(Image of St. Catherine is from the Church of San Domenico, in Siena, Italy)
The Second International Theology of the Body Symposium, in Maynooth, Ireland, will be held on the weekend of the Feast of Corpus Christi, in anticipation of the thirtieth anniversary of Pope John Paul II's visit to Ireland. 2009 also marks thirty years since the first Papal Audience on the Theology of The Body.
The Symposium on the Theology of the Body aims at exploring ever deeper the goodness, truth and beauty of the Divine plan for human love. It will present the Theology of the Body itself as a unified whole, approaching it from spiritual, theological, philosophical, anthropological, and ethical perspectives. The Speakers (Dr. Michael Waldstein, Kathy Sinnott, Fr. Donald Calloway, and others) will present individual sections of the work according to their expertise, complemented by talks placing the Theology of the Body in its historical-cultural, political and medical context.
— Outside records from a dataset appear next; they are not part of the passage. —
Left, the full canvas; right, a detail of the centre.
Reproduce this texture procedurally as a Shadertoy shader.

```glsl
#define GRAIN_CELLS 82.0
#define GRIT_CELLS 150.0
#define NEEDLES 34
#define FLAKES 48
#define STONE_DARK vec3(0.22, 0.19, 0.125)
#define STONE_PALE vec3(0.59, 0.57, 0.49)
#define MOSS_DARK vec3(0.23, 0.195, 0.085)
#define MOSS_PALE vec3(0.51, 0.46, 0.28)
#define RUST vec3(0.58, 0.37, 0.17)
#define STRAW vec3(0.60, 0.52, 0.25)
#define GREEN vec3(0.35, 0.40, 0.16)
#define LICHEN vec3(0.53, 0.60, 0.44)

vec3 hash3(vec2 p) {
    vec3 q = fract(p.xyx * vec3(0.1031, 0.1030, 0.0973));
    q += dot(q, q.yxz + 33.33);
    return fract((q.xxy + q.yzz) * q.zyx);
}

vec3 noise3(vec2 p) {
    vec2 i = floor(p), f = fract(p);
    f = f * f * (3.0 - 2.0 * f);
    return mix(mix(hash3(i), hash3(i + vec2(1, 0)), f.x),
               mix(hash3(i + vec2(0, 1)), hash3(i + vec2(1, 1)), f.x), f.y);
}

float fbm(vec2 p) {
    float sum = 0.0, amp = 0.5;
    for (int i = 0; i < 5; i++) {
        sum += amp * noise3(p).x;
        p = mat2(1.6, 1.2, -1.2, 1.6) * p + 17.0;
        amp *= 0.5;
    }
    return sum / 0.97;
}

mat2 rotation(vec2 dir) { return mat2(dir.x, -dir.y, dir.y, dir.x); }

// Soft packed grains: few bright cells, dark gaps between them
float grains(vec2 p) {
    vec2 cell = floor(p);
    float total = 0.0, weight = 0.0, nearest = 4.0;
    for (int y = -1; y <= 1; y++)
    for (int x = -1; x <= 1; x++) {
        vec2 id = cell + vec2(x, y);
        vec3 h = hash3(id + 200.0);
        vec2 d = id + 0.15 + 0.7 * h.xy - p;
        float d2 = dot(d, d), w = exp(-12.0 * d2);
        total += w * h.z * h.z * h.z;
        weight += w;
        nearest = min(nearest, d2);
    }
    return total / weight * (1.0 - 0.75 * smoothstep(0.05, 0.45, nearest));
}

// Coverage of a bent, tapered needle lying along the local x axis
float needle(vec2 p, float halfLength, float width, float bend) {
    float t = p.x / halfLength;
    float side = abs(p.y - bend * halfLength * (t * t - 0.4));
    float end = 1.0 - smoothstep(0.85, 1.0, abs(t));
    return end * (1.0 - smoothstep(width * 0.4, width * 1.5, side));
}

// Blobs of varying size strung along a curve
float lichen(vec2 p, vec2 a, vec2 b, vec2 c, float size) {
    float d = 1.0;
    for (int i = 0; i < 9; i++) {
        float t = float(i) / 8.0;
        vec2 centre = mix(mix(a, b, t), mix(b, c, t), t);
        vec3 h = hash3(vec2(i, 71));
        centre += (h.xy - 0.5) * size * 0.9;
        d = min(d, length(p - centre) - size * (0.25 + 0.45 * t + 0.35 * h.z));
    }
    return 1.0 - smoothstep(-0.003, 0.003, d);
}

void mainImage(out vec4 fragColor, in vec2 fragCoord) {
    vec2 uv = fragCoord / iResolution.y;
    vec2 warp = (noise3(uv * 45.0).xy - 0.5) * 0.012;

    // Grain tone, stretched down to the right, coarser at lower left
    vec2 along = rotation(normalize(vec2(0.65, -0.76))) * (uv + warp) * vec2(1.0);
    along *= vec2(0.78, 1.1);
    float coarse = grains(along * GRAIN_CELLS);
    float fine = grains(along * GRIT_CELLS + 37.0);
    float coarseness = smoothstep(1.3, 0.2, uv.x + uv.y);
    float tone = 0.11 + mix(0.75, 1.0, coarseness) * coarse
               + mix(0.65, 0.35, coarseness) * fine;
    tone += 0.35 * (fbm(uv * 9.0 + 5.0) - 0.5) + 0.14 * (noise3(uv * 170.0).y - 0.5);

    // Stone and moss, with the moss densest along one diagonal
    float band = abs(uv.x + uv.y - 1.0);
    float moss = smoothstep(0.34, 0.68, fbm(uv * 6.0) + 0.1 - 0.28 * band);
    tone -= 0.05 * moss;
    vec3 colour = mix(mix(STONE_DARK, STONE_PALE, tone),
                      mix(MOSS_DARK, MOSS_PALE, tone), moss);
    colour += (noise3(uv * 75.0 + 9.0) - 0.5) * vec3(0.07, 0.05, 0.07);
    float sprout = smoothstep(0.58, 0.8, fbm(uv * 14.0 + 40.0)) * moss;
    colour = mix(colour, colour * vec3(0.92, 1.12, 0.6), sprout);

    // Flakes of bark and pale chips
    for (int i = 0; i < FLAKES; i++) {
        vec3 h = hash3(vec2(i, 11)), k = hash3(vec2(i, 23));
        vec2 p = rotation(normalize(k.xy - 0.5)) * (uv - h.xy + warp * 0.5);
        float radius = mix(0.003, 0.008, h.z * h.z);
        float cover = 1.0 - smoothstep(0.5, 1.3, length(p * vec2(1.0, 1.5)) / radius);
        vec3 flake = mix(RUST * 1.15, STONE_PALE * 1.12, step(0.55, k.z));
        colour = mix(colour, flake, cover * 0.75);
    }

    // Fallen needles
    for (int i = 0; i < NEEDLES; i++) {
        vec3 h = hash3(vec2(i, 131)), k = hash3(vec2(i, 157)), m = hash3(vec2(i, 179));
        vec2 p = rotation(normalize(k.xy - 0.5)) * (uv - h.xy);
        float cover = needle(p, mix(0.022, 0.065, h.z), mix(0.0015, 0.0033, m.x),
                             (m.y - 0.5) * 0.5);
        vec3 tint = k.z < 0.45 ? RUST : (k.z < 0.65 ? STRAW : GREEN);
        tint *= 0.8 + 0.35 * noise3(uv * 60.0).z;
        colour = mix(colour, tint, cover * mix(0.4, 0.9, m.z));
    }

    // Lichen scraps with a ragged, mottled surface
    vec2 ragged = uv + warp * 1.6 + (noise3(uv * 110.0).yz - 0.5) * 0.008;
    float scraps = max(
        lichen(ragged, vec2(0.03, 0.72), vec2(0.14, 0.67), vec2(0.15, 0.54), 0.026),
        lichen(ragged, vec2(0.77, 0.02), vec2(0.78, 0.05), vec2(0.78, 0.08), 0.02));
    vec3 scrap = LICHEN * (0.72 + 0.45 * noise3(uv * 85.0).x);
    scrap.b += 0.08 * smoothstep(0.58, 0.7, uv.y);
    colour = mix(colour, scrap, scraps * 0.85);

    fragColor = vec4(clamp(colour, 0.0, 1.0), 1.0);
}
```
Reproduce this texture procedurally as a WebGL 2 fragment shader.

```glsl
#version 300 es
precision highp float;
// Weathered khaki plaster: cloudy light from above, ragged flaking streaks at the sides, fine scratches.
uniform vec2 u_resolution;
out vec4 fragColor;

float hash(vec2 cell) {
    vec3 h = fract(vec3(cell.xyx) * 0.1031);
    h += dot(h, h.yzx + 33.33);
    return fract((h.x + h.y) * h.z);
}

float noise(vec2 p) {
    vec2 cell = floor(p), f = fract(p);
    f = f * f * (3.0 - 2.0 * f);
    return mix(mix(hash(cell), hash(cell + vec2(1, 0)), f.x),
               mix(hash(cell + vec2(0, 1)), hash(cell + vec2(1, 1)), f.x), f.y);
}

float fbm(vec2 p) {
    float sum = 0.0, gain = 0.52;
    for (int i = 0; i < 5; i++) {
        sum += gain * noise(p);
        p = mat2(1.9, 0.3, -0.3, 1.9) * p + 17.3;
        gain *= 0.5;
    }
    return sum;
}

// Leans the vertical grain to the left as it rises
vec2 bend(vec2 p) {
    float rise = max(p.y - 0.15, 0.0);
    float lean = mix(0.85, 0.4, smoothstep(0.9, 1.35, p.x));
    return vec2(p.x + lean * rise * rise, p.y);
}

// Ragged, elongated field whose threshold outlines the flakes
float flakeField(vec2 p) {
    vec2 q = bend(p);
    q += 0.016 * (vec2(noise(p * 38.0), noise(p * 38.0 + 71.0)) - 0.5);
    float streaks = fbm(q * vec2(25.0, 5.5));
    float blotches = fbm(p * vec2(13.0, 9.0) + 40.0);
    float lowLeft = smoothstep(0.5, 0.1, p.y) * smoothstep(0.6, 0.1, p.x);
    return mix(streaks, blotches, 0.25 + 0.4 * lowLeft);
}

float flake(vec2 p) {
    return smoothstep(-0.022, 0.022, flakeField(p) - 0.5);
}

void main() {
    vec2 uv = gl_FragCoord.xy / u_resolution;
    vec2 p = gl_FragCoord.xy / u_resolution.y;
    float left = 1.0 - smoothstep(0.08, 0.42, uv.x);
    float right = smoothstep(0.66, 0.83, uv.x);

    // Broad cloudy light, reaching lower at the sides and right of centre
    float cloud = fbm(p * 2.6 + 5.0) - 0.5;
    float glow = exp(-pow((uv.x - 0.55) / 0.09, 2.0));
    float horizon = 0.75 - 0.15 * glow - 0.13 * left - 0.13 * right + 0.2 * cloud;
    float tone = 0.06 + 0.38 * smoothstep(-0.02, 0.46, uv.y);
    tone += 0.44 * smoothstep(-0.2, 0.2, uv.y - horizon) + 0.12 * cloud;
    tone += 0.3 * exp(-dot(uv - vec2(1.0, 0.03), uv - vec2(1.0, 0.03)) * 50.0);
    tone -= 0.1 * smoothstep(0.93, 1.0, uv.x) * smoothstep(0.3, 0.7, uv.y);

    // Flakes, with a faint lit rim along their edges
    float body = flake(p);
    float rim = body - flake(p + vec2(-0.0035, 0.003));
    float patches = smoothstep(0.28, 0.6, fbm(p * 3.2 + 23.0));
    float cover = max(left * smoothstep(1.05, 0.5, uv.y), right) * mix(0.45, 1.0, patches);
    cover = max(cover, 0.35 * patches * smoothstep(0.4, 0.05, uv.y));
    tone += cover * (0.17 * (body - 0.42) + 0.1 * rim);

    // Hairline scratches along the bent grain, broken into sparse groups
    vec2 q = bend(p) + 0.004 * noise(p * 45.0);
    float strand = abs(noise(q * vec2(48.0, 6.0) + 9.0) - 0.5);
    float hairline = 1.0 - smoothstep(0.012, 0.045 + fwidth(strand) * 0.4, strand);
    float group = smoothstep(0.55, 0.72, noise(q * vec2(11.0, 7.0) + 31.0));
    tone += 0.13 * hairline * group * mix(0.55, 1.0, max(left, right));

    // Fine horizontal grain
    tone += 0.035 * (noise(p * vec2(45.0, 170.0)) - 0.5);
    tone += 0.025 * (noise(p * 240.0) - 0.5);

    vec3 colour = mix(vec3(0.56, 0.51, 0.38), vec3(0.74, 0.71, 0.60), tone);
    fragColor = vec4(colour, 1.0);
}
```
The talks will be given in a language that is broadly accessible, that is, not accessible to scholars alone.
The registration fee is €135 for waged participants and €95 for students and unwaged. The fee includes attendance, meals (excluding breakfast), and tea/coffee breaks for the four days of the Symposium and a wine reception on Thursday evening. Those who cannot come, but would like to support the event, are encouraged to make a donation for it.
The gospel at a solemn high mass in Easter Week, in which I was the sub-deacon, and two brothers of mine deacon and Master of Ceremonies.
Easter is not just "Easter Day," it is the fifty days from Easter Day until the Day of Pentecost. Easter is, so to speak, the "Sunday season". Every day of the Easter week is liturgically like a Sunday, and is of a similar rank as Easter. The following days are a further extension of Easter: the Sundays following Easter, often wrongly called "First Sunday after Easter," "Second Sunday after Easter," or (better) "Second Sunday of Eastertime" etc., are rightly called "Second Sunday of Easter", "Third Sunday of Easter" etc.
All the 7 weeks of Easter (a week of weeks) preserve an Easter and Sunday character. These fifty days, approximately a seventh of the year, make up a great "Sunday" in the yearly cycle.
The season of Easter has always been a time of joy and celebration. The Council of Nicaea, to favor this spirit of joy and celebration, even forbade fasting and kneeling during the fifty days of Easter.
This keeping of Easter as an extended celebration of the Resurrection has unfortunately been very much lost. I was struck today reading a pastoral letter of Bishop Conlon, of the diocese of Steubenville, inviting the Catholics of the diocese to resume the practice of abstaining from meat on Friday, and stating "The resumption of year-round abstinence in the Diocese of Steubenville will begin after this coming Easter, one week after Good Friday (April 17)." Of course this is certainly a good practice, but in fact, he chose the most inappropriate day possible to begin it. The Code of Canon Law, which in general preserves the law of abstinence on Fridays (though permitting the conferences of bishops to substitute other forms of penance), states that "abstinence from eating meat" is to be observed on Fridays unless they are solemnities. Easter Friday is a solemnity, indeed the greatest solemnity of the year that occurs on Friday. So this would not traditionally have been, nor according to the Code of Canon Law be a day of abstinence. The particular point about the starting date for beginning the practice is a small one, perhaps, but does seem to point to a certain regrettable lack of liturgical understanding.